The incidence of mortality in acute renal failure (ARF) induced by ischemia-reperfusion (I/R) injury or septic shock is high. Previous studies using animal models of ARF reported that inflammation-induced macrophage recruitment in endothelial cells, along with I/R-induced production of inflammatory cytokines and chemokines in tubule epithelial cells, results in macrophage and neutrophil accumulation, and that both ultimately lead to irreversible kidney injury. Recent studies suggest that ARF may also induce a beneficial stress response program and express many transcriptional regulators, including activating transcription factor 3 (ATF3). ATF3 is a member of the ATF/CREB subfamily of the basic-region leucine zipper (bZIP) family. Recent research has shed new light on the protective role of the ATF3 signaling pathway in attenuating inflammation and I/R-induced tubular cell death and nephrotoxicity. A recent clinical study also reported that ATF3 can serve as an indicator of acute kidney injury (AKI). AKI is associated with a robust inflammatory effect with increased levels of cytokines, including IL-6, IL-12, and IFNγ. By inhibiting these cytokines, the ATF3 molecule may hold the potential to provide future epigenetic therapy against inflammation-induced renal injury.

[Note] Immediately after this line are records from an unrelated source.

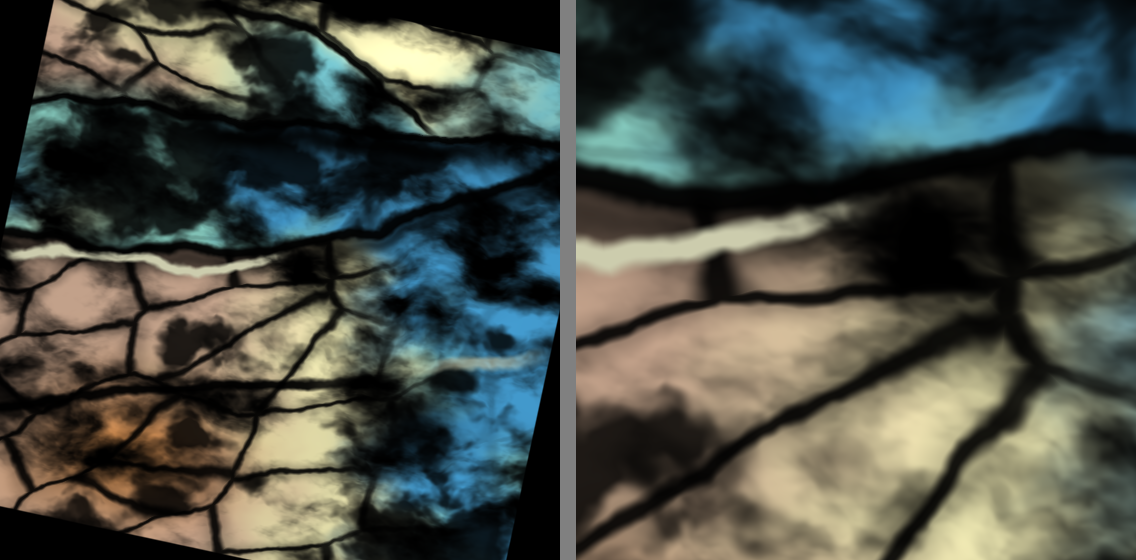
Left, the full canvas; right, a detail of the centre.
Write a WebGL 2 fragment shader that draws this texture.

```glsl
#version 300 es
precision highp float;
// Tilted slab of weathered stone: blue and tan mineral layers, dark veins, black surround.
uniform vec2 u_resolution;
out vec4 fragColor;

float hash(vec2 p) {
    vec3 q = fract(p.xyx * 0.1031);
    q += dot(q, q.yzx + 33.33);
    return fract((q.x + q.y) * q.z);
}

float noise(vec2 p) {
    vec2 i = floor(p), f = fract(p);
    f = f * f * (3.0 - 2.0 * f);
    return mix(mix(hash(i), hash(i + vec2(1, 0)), f.x),
               mix(hash(i + vec2(0, 1)), hash(i + vec2(1, 1)), f.x), f.y);
}

float fbm(vec2 p) {
    float sum = 0.0, amp = 0.5;
    for (int i = 0; i < 5; i++) {
        sum += amp * noise(p);
        p = mat2(0.96, 0.28, -0.28, 0.96) * p * 2.03 + 17.3;
        amp *= 0.5;
    }
    return sum;
}

// Gap between the two nearest cell centres: zero along cell borders.
float cellBorder(vec2 p) {
    vec2 base = floor(p);
    float nearest = 9.0, second = 9.0;
    for (int y = -2; y <= 2; y++)
    for (int x = -2; x <= 2; x++) {
        vec2 cell = base + vec2(x, y);
        vec2 centre = cell + 0.1 + 0.8 * vec2(hash(cell + 40.0), hash(cell + 91.0));
        float d = distance(p, centre);
        second = min(second, max(nearest, d));
        nearest = min(nearest, d);
    }
    return second - nearest;
}

float line(float d, float width) {
    return 1.0 - smoothstep(width * 0.25, width, abs(d));
}

float span(float x, float a, float b, float soft) {
    return smoothstep(a - soft, a + soft, x) * (1.0 - smoothstep(b - soft, b + soft, x));
}

float blob(vec2 p, vec2 centre, vec2 size) {
    vec2 d = (p - centre) / size;
    return exp(-dot(d, d));
}

void main() {
    vec2 uv = gl_FragCoord.xy / u_resolution;
    vec2 warp = vec2(fbm(uv * 9.0 + 3.0), fbm(uv * 9.0 + 60.0)) - 0.485;
    vec2 p = uv + warp * 0.05;

    // Signed heights above the main layer boundaries
    float upper = p.y - (0.825 - 0.085 * p.x);
    float middle = p.y - (0.553 + 0.36 * pow(p.x - 0.33, 2.0));
    float lower = p.y - (0.275 + 0.085 * p.x);
    float arch = p.y - (0.985 - 1.2 * pow(p.x - 0.35, 2.0));
    float seam = p.y - min(0.51 + 0.28 * abs(p.x - 0.35), 0.548);
    float above = smoothstep(-0.01, 0.01, upper);
    float below = 1.0 - smoothstep(-0.012, 0.012, middle);

    // Share of blue mineral in each layer
    float broad = fbm(uv * vec2(4.0, 6.0) + 8.0);
    float topCool = max(span(p.x, 0.46, 0.8, 0.1) * (1.0 - smoothstep(-0.04, 0.03, arch)),
                        smoothstep(0.75, 1.0, p.x + 0.4 * (broad - 0.5)));
    topCool = max(topCool, 0.5 * (1.0 - smoothstep(0.0, 0.06, upper)));
    float lowCool = smoothstep(0.6, 0.78, p.x + 0.35 * (broad - 0.5));
    float cool = mix(mix(1.0, lowCool, below), topCool, above);

    // Mineral colours
    vec3 cream = vec3(0.88, 0.86, 0.66);
    float creamShare = smoothstep(0.3, 0.62, p.x + 0.5 * (broad - 0.5) + 0.2 * above);
    vec3 warm = mix(vec3(0.76, 0.63, 0.54), cream, creamShare);
    float rust = blob(p, vec2(0.22, 0.19), vec2(0.18, 0.11));
    warm = mix(warm, vec3(0.82, 0.52, 0.25), 0.85 * rust);
    float depth = smoothstep(0.3, 0.65, broad + 0.3 * (p.x - 0.5))
                * mix(1.0, 0.35, above);
    vec3 blue = mix(vec3(0.53, 0.80, 0.75), vec3(0.26, 0.60, 0.80), depth);
    blue = mix(blue, cream, 0.6 * blob(p, vec2(0.13, 0.61), vec2(0.09, 0.04)));
    vec3 color = mix(warm, blue, cool);

    // Streaky mottling, darker in the blue layers
    float grain = fbm(p * vec2(9.0, 15.0) + vec2(0.0, 2.0 * p.x));
    float fine = noise(uv * vec2(80.0, 130.0)) - 0.5;
    float tone = grain + 0.05 * fine + 0.25 * (broad - 0.485);
    color *= mix(smoothstep(0.2, 0.66, tone), smoothstep(0.25, 0.71, tone), cool);
    float glow = blob(p, vec2(0.66, 0.42), vec2(0.17, 0.08))
               + blob(p, vec2(0.72, 0.9), vec2(0.14, 0.06))
               + blob(p, vec2(0.8, 0.08), vec2(0.14, 0.05));
    color += (0.22 * glow) * mix(cream, blue, cool) * smoothstep(0.25, 0.6, grain);

    // Branching cracks enclosing long cells
    float slope = mix(0.22, -0.3, above);
    float border = cellBorder((p + vec2(0.0, -slope * p.x)) * vec2(4.6, 8.5) + 5.0);
    float crack = 1.0 - smoothstep(0.015, 0.11, border);
    float halo = 1.0 - smoothstep(0.0, 0.38, border);
    color *= 1.0 - (0.92 * crack + 0.25 * halo * (1.0 - crack)) * mix(1.0, 0.2, cool);

    // Main veins with soft shadows below them
    float veins = max(line(upper, 0.012), line(middle, 0.016));
    veins = max(veins, line(lower, 0.013) * (1.0 - smoothstep(0.55, 0.75, p.x)));
    veins = max(veins, line(arch, 0.014) * span(p.x, 0.35, 0.77, 0.02));
    float shadow = exp(-pow((upper + 0.025) / 0.03, 2.0)) * span(p.x, 0.3, 0.9, 0.12);
    shadow = max(shadow, 0.75 * exp(-pow((middle + 0.02) / 0.022, 2.0)));
    shadow = max(shadow, 0.8 * blob(p, vec2(0.73, 0.25), vec2(0.07, 0.07)));
    float stain = smoothstep(0.54, 0.66, fbm(p * vec2(6.0, 8.0) + 31.0));
    color *= (1.0 - 0.95 * veins) * (1.0 - 0.92 * shadow) * (1.0 - 0.85 * stain);

    // Pale mineral seams
    float pale = line(seam, 0.013) * (1.0 - smoothstep(0.48, 0.54, p.x));
    pale = max(pale, 0.6 * line(lower, 0.016) * span(p.x, 0.78, 0.94, 0.06));
    color = mix(color, vec3(0.8, 0.8, 0.68), pale * smoothstep(0.25, 0.55, grain));

    // Tilted square outline
    vec2 c = mat2(0.978, 0.21, -0.21, 0.978) * (uv - 0.5);
    float outside = max(abs(c.x), abs(c.y)) - 0.5;
    float edge = 1.0 / min(u_resolution.x, u_resolution.y);
    color *= 1.0 - smoothstep(-edge, edge, outside);
    fragColor = vec4(clamp(color, 0.0, 1.0), 1.0);
}
```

ASJC Scopus subject areas
- Health, Toxicology and Mutagenesis